The label here is really only a brand. It is used by the record company to give a distinct identity to the release.
Once the part of the company that deals with the logistics of creating the release (recording, mastering, packaging) finishes that stage of the process, the release master is then sent to separate regional branches of the record company for manufacturing. These regional offices are likely to be in different countries or territories around the world. The master package will include the audio and any artwork required to replicate the release during manufacturing. One of the main benefits of doing it this way, rather than just shipping imports, is that costs are kept down by manufacturing close to where the item will be sold, rather than shipping container loads of releases around the world.

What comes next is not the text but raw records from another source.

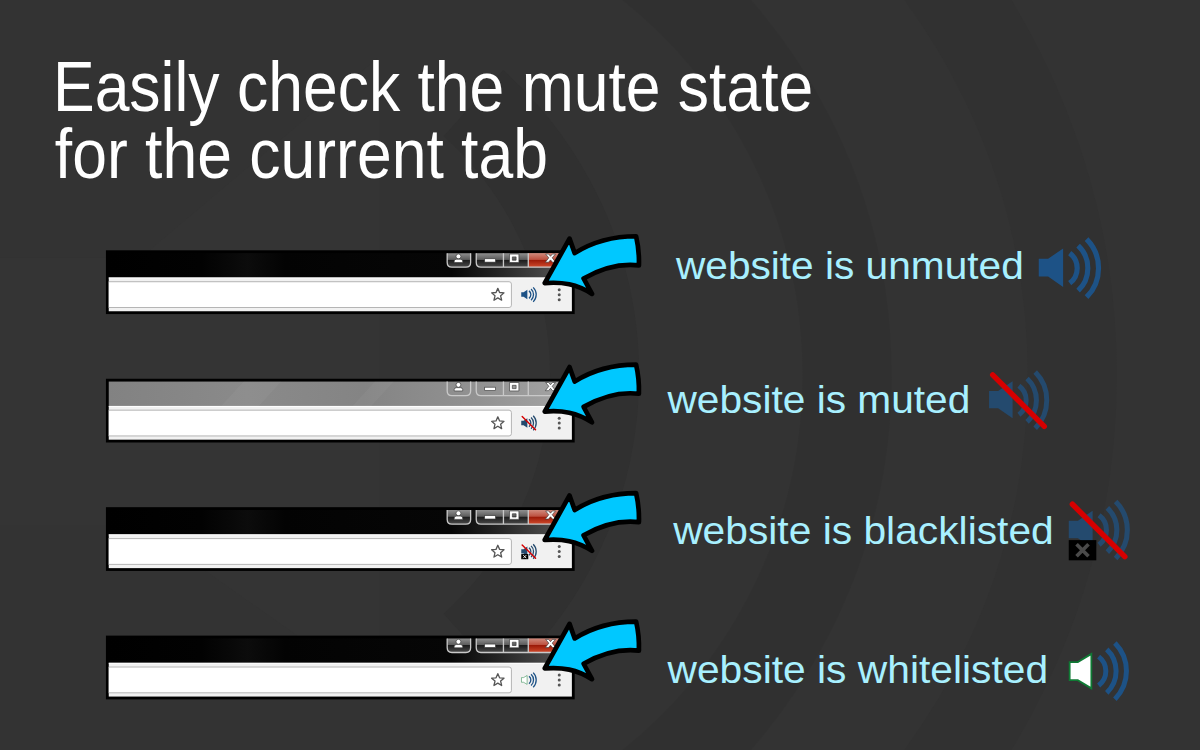
<!DOCTYPE html>
<html lang="en">
<head>
<meta charset="utf-8">
<title>Easily check the mute state for the current tab</title>
<link rel="stylesheet" href="https://fonts.googleapis.com/css2?family=Arimo:wght@400&amp;display=swap">
<style>
:root {
  --backdrop: #333333;
  --backdrop-wave: #303030;
  --backdrop-light: #363636;
  --headline: #ffffff;
  --label: #a8f0ff;
  --speaker: #1d5286;
  --speaker-dim: #244a6e;
  --slash: #d60000;
  --allowed-edge: #0f7a34;
  --arrow: #00c8ff;
  --ink: #000000;
  --toolbar: #f1f1f1;
  --field-edge: #b0b0b0;
  --glyph: #555555;
}
html, body { margin: 0; padding: 0; }
body { width: 1200px; height: 750px; overflow: hidden; background: var(--backdrop); }
.promo { display: block; width: 1200px; height: 750px; }
.promo text { font-family: "Arimo", Arial, Helvetica, sans-serif; }
.headline { font-size: 76px; fill: var(--headline); }
.label { font-size: 41px; fill: var(--label); }
.cone { fill: var(--speaker); }
.waves { fill: none; stroke: var(--speaker); stroke-width: 5.5; }
.dim .cone { fill: var(--speaker-dim); }
.dim .waves { stroke: var(--speaker-dim); }
.cone-allowed { fill: #fff; stroke: var(--allowed-edge); stroke-width: 2; }
.slash { stroke: var(--slash); stroke-width: 6; stroke-linecap: round; }
.on-dark { color: #4a4a4a; }
.on-light { color: #ffffff; }
.on-light .dim-scope { opacity: .9; }
.pointer { fill: var(--arrow); stroke: var(--ink); stroke-width: 5; stroke-linejoin: round; }
.control-edge { fill: none; stroke: #c9c9c9; stroke-width: 1.4; }
.control-glyph { fill: #fff; stroke: #3a3a3a; stroke-width: .7; }
</style>
</head>
<body>
<svg class="promo" viewBox="0 0 1280 800" role="main" aria-label="Mute state icons">
  <defs>
    <linearGradient id="title-glass" x1="0" x2="1" y1="0" y2="0">
      <stop offset="0" stop-color="#000"/>
      <stop offset=".2" stop-color="#020202"/>
      <stop offset=".3" stop-color="#0c0c0c"/>
      <stop offset=".38" stop-color="#030303"/>
      <stop offset=".74" stop-color="#060606"/>
      <stop offset=".84" stop-color="#242424"/>
      <stop offset="1" stop-color="#5a5a5a"/>
    </linearGradient>
    <linearGradient id="title-faded" x1="0" x2="1" y1="0" y2="0">
      <stop offset="0" stop-color="#828282"/>
      <stop offset=".3" stop-color="#8a8a8a"/>
      <stop offset=".55" stop-color="#848484"/>
      <stop offset=".8" stop-color="#929292"/>
      <stop offset="1" stop-color="#a5a5a5"/>
    </linearGradient>
    <linearGradient id="button-glass" x1="0" x2="0" y1="0" y2="1">
      <stop offset="0" stop-color="#8f8f8f"/>
      <stop offset=".45" stop-color="#5c5c5c"/>
      <stop offset=".5" stop-color="#1c1c1c"/>
      <stop offset="1" stop-color="#4a4a4a"/>
    </linearGradient>
    <linearGradient id="close-glass" x1="0" x2="0" y1="0" y2="1">
      <stop offset="0" stop-color="#d08a7c"/>
      <stop offset=".45" stop-color="#bd5140"/>
      <stop offset=".5" stop-color="#9c1a08"/>
      <stop offset="1" stop-color="#cf4a2c"/>
    </linearGradient>

    <path id="cone" d="M0 23H10L26 12V53L10 42H0Z"/>
    <path id="waves" d="M33 17A20 20 0 0 1 33 49M42 9A33 33 0 0 1 42 57M51 2A44 44 0 0 1 51 64"/>
    <g id="icon-unmuted">
      <use href="#cone" class="cone"/>
      <use href="#waves" class="waves"/>
    </g>
    <g id="icon-muted">
      <g style="fill:var(--speaker-dim)"><use href="#cone"/></g>
      <use href="#waves" style="fill:none;stroke:var(--speaker-dim);stroke-width:5.5"/>
      <path class="slash" d="M4 5L61 62"/>
    </g>
    <g id="icon-blacklisted">
      <use href="#icon-muted"/>
      <rect x="0" y="44" width="30" height="22" fill="#000"/>
      <path d="M8.500 48.500L21.500 61.500M21.500 48.500L8.500 61.500" fill="none" stroke="currentColor" stroke-width="4"/>
    </g>
    <g id="icon-whitelisted">
      <path class="cone-allowed" d="M1 23H10L25 14V52L10 43H1Z"/>
      <use href="#waves" class="waves"/>
    </g>

    <g id="window-controls">
      <path class="control-edge" d="M477 270V280Q477 285 482 285H497Q502 285 502 280V270"/>
      <path class="control-edge" d="M508 270V280Q508 285 513 285H610M537 270V285M563.500 270V285"/>
      <g class="control-glyph">
        <circle cx="489" cy="273.500" r="2.600"/>
        <path d="M484.500 280V278.500Q484.500 276.500 487 276.500H491Q493.500 276.500 493.500 278.500V280Z"/>
        <rect x="517" y="276" width="11.500" height="3.600"/>
        <path fill-rule="evenodd" d="M543.500 271H553.500V280H543.500ZM546.500 274V277.500H550.500V274Z"/>
        <path d="M582 271H585.200L587.200 273.400L589.200 271H592.500L589 275L592.700 279.700H589.300L587.200 277.200L585.100 279.700H581.700L585.400 275Z"/>
      </g>
    </g>
    <g id="button-fills">
      <path fill="url(#button-glass)" d="M477 270V280Q477 285 482 285H497Q502 285 502 280V270Z"/>
      <path fill="url(#button-glass)" d="M508 270V280Q508 285 513 285H563.500V270Z"/>
      <rect fill="url(#close-glass)" x="563.500" y="270" width="46.500" height="15"/>
    </g>
    <g id="toolbar">
      <rect x="116" y="296" width="494" height="36" fill="#f1f1f1"/>
      <path d="M116 296.500H610" stroke="#fff"/>
      <path d="M116 300.500H543Q545.500 300.500 545.500 303V325.500Q545.500 328 543 328H116Z" fill="#fff"/>
      <path d="M116 300.500H543Q545.500 300.500 545.500 303V325.500Q545.500 328 543 328H116" fill="none" stroke="#b0b0b0"/>
      <path d="M531 307.600L532.900 312L537.600 312.400L534 315.500L535.100 320.200L531 317.700L526.900 320.200L528 315.500L524.400 312.400L529.100 312Z" fill="none" stroke="#555" stroke-width="1.400" stroke-linejoin="round"/>
      <g fill="#555"><circle cx="596.500" cy="309" r="1.600"/><circle cx="596.500" cy="314.300" r="1.600"/><circle cx="596.500" cy="319.600" r="1.600"/></g>
    </g>
    <g id="browser-active">
      <rect x="113" y="267" width="500" height="68" fill="#000"/>
      <rect x="116" y="270" width="494" height="26" fill="url(#title-glass)"/>
      <use href="#button-fills"/>
      <use href="#window-controls"/>
      <use href="#toolbar"/>
    </g>
    <g id="browser-faded">
      <rect x="113" y="267" width="500" height="68" fill="#000"/>
      <rect x="116" y="270" width="494" height="26" fill="url(#title-faded)"/>
      <path d="M260 270H300L276 296H236ZM400 270H420L396 296H376Z" fill="#fff" opacity=".04"/>
      <use href="#window-controls"/>
      <use href="#toolbar"/>
    </g>
    <path id="arrow" class="pointer" d="M581 302L607.500 254.500L613 270C632 258 654 252 678.500 252Q682 267 681.500 283C660 280.500 640 287 622.500 297L631.500 313.500C615 303 600 300.500 581 302Z"/>
  </defs>

  <g class="backdrop">
    <rect width="1280" height="800" fill="var(--backdrop)"/>
    <path d="M0 275H150L405 60V740L150 560H0Z" fill="var(--backdrop-light)" opacity=".35"/>
    <g fill="none" stroke="var(--backdrop-wave)" stroke-width="95">
      <path d="M505 110A390 390 0 0 1 505 690"/>
      <path d="M690 -40A560 560 0 0 1 690 840" opacity=".75"/>
      <path d="M900 -140A720 720 0 0 1 900 940" opacity=".6"/>
    </g>
  </g>

  <g class="headline" role="heading" aria-level="1">
    <text x="56.500" y="118" textLength="811" lengthAdjust="spacingAndGlyphs">Easily check the mute state</text>
    <text x="58.500" y="190" textLength="526" lengthAdjust="spacingAndGlyphs">for the current tab</text>
  </g>

  <g class="state-unmuted">
    <use href="#browser-active"/>
    <use href="#icon-unmuted" transform="translate(556 306) scale(.25)"/>
    <use href="#arrow"/>
    <text class="label" x="721" y="298" textLength="371" lengthAdjust="spacingAndGlyphs">website is unmuted</text>
    <use href="#icon-unmuted" transform="translate(1108 253)"/>
  </g>

  <g class="state-muted">
    <use href="#browser-faded" y="137"/>
    <use href="#icon-muted" transform="translate(556 443) scale(.25)"/>
    <use href="#arrow" y="137"/>
    <text class="label" x="712" y="440" textLength="323" lengthAdjust="spacingAndGlyphs">website is muted</text>
    <use href="#icon-muted" transform="translate(1055 395) scale(.965)"/>
  </g>

  <g class="state-blacklisted">
    <use href="#browser-active" y="274"/>
    <use href="#icon-blacklisted" class="on-light" transform="translate(556 580) scale(.25)"/>
    <use href="#arrow" y="274"/>
    <text class="label" x="718" y="580" textLength="406" lengthAdjust="spacingAndGlyphs">website is blacklisted</text>
    <use href="#icon-blacklisted" class="on-dark" transform="translate(1140 533) scale(.98)"/>
  </g>

  <g class="state-whitelisted">
    <use href="#browser-active" y="411"/>
    <use href="#icon-whitelisted" transform="translate(556 717) scale(.25)"/>
    <use href="#arrow" y="411"/>
    <text class="label" x="712" y="728" textLength="406" lengthAdjust="spacingAndGlyphs">website is whitelisted</text>
    <use href="#icon-whitelisted" transform="translate(1140 684) scale(.965)"/>
  </g>
</svg>
</body>
</html>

If the record company doesn't have a branch in a particular territory, it may license the release to another company in that territory, and they will arrange the manufacturing and distribution of the release. This company could be a record label (and associated brand), or it could be a distributor, manufacturer, or any other company that has the ability to organize the manufacturing and distribution of the release.
Usually, each separate branch of the chain will include their name on the release, as well as the label (brand) name. Also, manufacturers and distributors may be mentioned on the release artwork.
These releases are the hardest to catalog clearly on Discogs. The most factual method is to list the record company regional branch, licensee, or other entity as well as the label (brand) on the release.
4.12.4. This is a model for digital releases - MP3s, WAVs, AACs, etc. as sold at online shops such as iTunes, Beatport, Juno, etc.
It is apparent that the structure is similar to the major label release structure above. However, there are a number of differences. The label / record company have a much smaller role, and the (online) distributor and (online) shops a much larger one.
The digital distributor can also act as a record company / label and publisher.
There is no manufacturing. The digital file is passed down the chain in various stages of preparation for sale. The final version of the file only comes into being once it is encoded, which is often done by the online shop.